How the 'noise' in our brain influences our behavior
The brain's neural activity is irregular, changing from one moment to the next. To date, this apparent "noise" has been thought to be due to random natural variations or measurement error. However, researchers at the Max Planck Institute for Human Development have shown that this neural variability may provide a unique window into brain function. In a new Perspective article out now in the journal Neuron, the authors argue that researchers need to focus more on neural variability to fully understand how behavior emerges from the brain.
When neuroscientists investigate the brain, its activity seems to vary all the time. Sometimes activity is higher or lower, rhythmic or irregular. Whereas averaging brain activity has served as a standard way of visualizing how the brain "works," the irregular, seemingly random patterns in neural signals have often been disregarded. Strikingly, such irregularities in neural activity appear regardless of whether single neurons or entire brain regions are assessed. Brains simply always appear "noisy," prompting the question of what such moment-to-moment neural variability may reveal about brain function.
Across a host of studies over the past 10 years, researchers from the Lifespan Neural Dynamics Group (LNDG) at the Max Planck Institute for Human Development and the Max Planck UCL Centre for Computational Psychiatry and Ageing Research have systematically examined the brain's "noise," showing that neural variability has a direct influence on behavior. In a new Perspective article published in the journal Neuron, the LNDG in collaboration with the University of Lübeck highlights what is now substantial evidence supporting the idea that neural variability represents a key, yet under-valued dimension for understanding brain-behavior relationships. "Animals and humans can indeed adapt successfully to environmental demands, but how can such behavioral success emerge in the face of neural variability? We argue that neuroscientists must grapple with the possibility that behavior may emerge because of neural variability, not in spite of it," says Leonhard Waschke, first author of the article and LNDG postdoctoral fellow.
A recent LNDG study published in the journal eLife exemplifies the direct link between neural variability and behavior. Participants' brain activity was measured via electroencephalography (EEG) while they responded to faint visual targets. When people were told to detect as many visual targets as possible, neural variability generally increased, whereas it was downregulated when participants were asked to avoid mistakes.
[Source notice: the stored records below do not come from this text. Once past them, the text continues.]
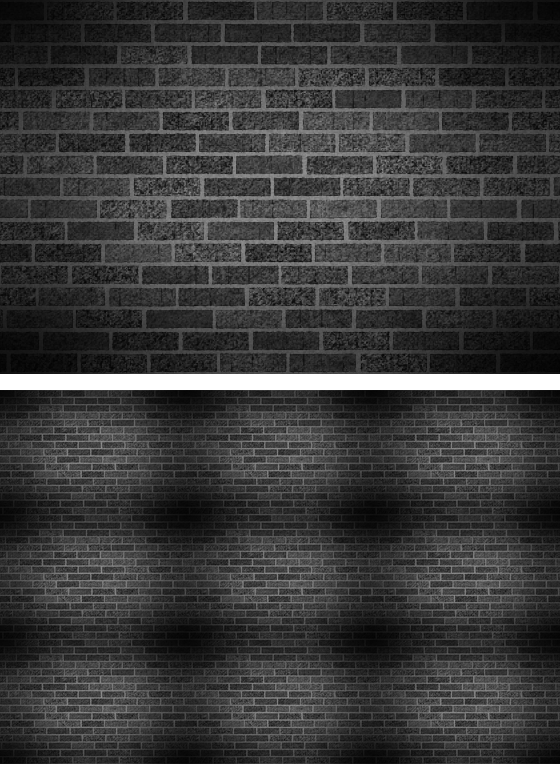
Top: one tile. Bottom: repeated 3 by 3.
Give the GLSL for this texture, as a WebGL 2 fragment shader.

```glsl
#version 300 es
precision highp float;
// Dark grey running-bond brick wall with rough grooved faces and a soft vignette.
#define BRICKS 8.0        // bricks across
#define ROWS 17.0         // courses up
#define BOND 8.0          // whole bricks of shift over all courses, so the bond wraps
#define JOINT 0.0108      // mortar width, in canvas heights
#define BRICK_GREY 0.298
#define MORTAR_GREY 0.52
#define TONE_SPREAD 0.42  // brightness range between bricks
#define GRAIN 1.0         // strength of the face texture
#define VIGNETTE 0.44

uniform vec2 u_resolution;
out vec4 outColor;

float hash(vec2 p) {
  return fract(sin(dot(p, vec2(127.1, 311.7))) * 43758.5453);
}

// Value noise on a lattice that wraps after a whole number of cells.
float noise(vec2 uv, vec2 cells) {
  vec2 p = uv * cells, i = floor(p), f = fract(p);
  f = f * f * (3.0 - 2.0 * f);
  vec2 a = mod(i, cells), b = mod(i + 1.0, cells);
  return mix(mix(hash(a), hash(vec2(b.x, a.y)), f.x),
             mix(hash(vec2(a.x, b.y)), hash(b), f.x), f.y);
}

float roughness(vec2 uv) {
  float sum = 0.0, weight = 0.4;
  vec2 cells = vec2(72.0, 50.0);
  for (int i = 0; i < 3; i++) {
    sum += weight * noise(uv, cells);
    cells *= 2.0;
    weight *= 1.1;
  }
  return sum / 1.324;
}

float boxDistance(vec2 p, vec2 halfSize, float radius) {
  vec2 q = abs(p) - halfSize + radius;
  return length(max(q, 0.0)) + min(max(q.x, q.y), 0.0) - radius;
}

// Thin vertical grooves at uneven thirds of some bricks.
float grooves(float x, float width, vec2 id, float pixel) {
  float mark = 0.0;
  for (int i = 0; i < 3; i++) {
    float k = float(i);
    float at = (k - 1.0) * 0.27 + 0.12 * (hash(id + 5.3 * k) - 0.5);
    float present = step(0.5, hash(id + 9.1 + k));
    float line = 1.0 - smoothstep(0.0002, 0.0008 + pixel, abs(x - at * width));
    mark = max(mark, line * present);
  }
  return mark;
}

void main() {
  vec2 uv = gl_FragCoord.xy / u_resolution;
  float aspect = u_resolution.x / u_resolution.y;
  float pixel = 1.0 / u_resolution.y;

  // Brick cell, its wrapped identity and position inside it
  vec2 size = vec2(aspect / BRICKS, 1.0 / ROWS);
  float row = floor(uv.y * ROWS);
  float along = uv.x * BRICKS - row * BOND / ROWS - 0.12;
  vec2 id = vec2(mod(floor(along), BRICKS), row);
  vec2 p = (vec2(fract(along), fract(uv.y * ROWS)) - 0.5) * size;
  vec2 jitter = vec2(hash(id + 21.0), hash(id + 37.0)) - 0.5;
  p -= jitter * vec2(0.004, 0.0015);
  p.y -= p.x * 0.012 * (hash(id + 53.0) - 0.5);

  // Crisp outline with small chips
  float rough = roughness(uv);
  float fine = noise(uv, vec2(420.0, 280.0)) - 0.5;
  float chips = noise(uv, vec2(210.0, 140.0)) - 0.5;
  float edge = boxDistance(p, 0.5 * (size - JOINT), 0.002);
  edge += 0.0016 * chips + 0.0012 * fine;
  float mortarMask = smoothstep(-0.6 * pixel, 0.6 * pixel, edge);

  // Brick face: tone, grain lit from the upper left, fine pits and grooves
  float coarse = mix(0.5, 1.25, hash(id + 71.0)) * GRAIN;
  float relief = rough - roughness(uv + vec2(-0.0016, 0.0024));
  float blotch = noise(uv, vec2(26.0, 34.0)) - 0.5;
  float tone = 1.0 + TONE_SPREAD * (hash(id + 3.0) - 0.5) + 0.25 * blotch;
  float face = BRICK_GREY * tone;
  float grain = 0.55 * (rough - 0.5) + 1.15 * relief + 0.85 * fine;
  face *= max(0.2, 1.0 + coarse * grain);
  float pits = smoothstep(0.66, 0.9, noise(uv, vec2(270.0, 180.0)));
  face *= 1.0 - 0.5 * pits * coarse;
  float wear = smoothstep(0.3, 0.7, noise(uv, vec2(90.0, 120.0)));
  face *= 1.0 - 0.5 * wear * grooves(p.x, size.x, id, pixel);

  // Broken dark rim, deeper along the lower edge
  float rim = smoothstep(-0.0032, -0.0004, edge);
  float broken = smoothstep(0.2, 0.7, noise(uv, vec2(120.0, 80.0)));
  face *= 1.0 - rim * (p.y < 0.0 ? 0.45 : 0.3) * broken;

  // Sandy mortar, shaded beside the bricks
  float mortar = MORTAR_GREY * (1.0 + 0.2 * fine + 0.18 * (rough - 0.5));
  mortar *= 0.88 + 0.12 * smoothstep(0.0, 0.0022, edge);

  // Vignette that is equal on opposite sides
  vec2 away = pow(abs(cos(3.14159265 * uv)), vec2(3.0));
  float light = 1.0 - VIGNETTE * (away.x + away.y);
  outColor = vec4(vec3(mix(face, mortar, mortarMask) * light), 1.0);
}
```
Crucially, those who were better able to adapt their neural variability to these task demands performed better on the task. "The better a brain can regulate its 'noise,' the better it can process unknown information and react to it. Traditional ways of analyzing brain activity simply disregard this entire phenomenon," says LNDG postdoctoral fellow Niels Kloosterman, first author of this study and co-author of the article in Neuron.
The LNDG continues to demonstrate the importance of neural variability for successful human behavior in an ongoing series of studies. Whether one is asked to process a face, remember an object, or solve a complex task, the ability to modulate moment-to-moment variability seems to be required for optimal cognitive performance. "Neuroscientists have seen this 'noise' in the brain for decades but haven't understood what it means. A growing body of work by our group and others highlights that neural variability may indeed serve as an indispensable signal of behavioral success in its own right. With the increasing availability of tools and approaches to measure neural variability, we are excited that such a hypothesis is now immediately testable," says Douglas Garrett, Senior Research Scientist and LNDG group leader. In the next phases of their research, the group plans to examine whether neural variability and behavior can be optimized through brain stimulation, behavioral training, or medication.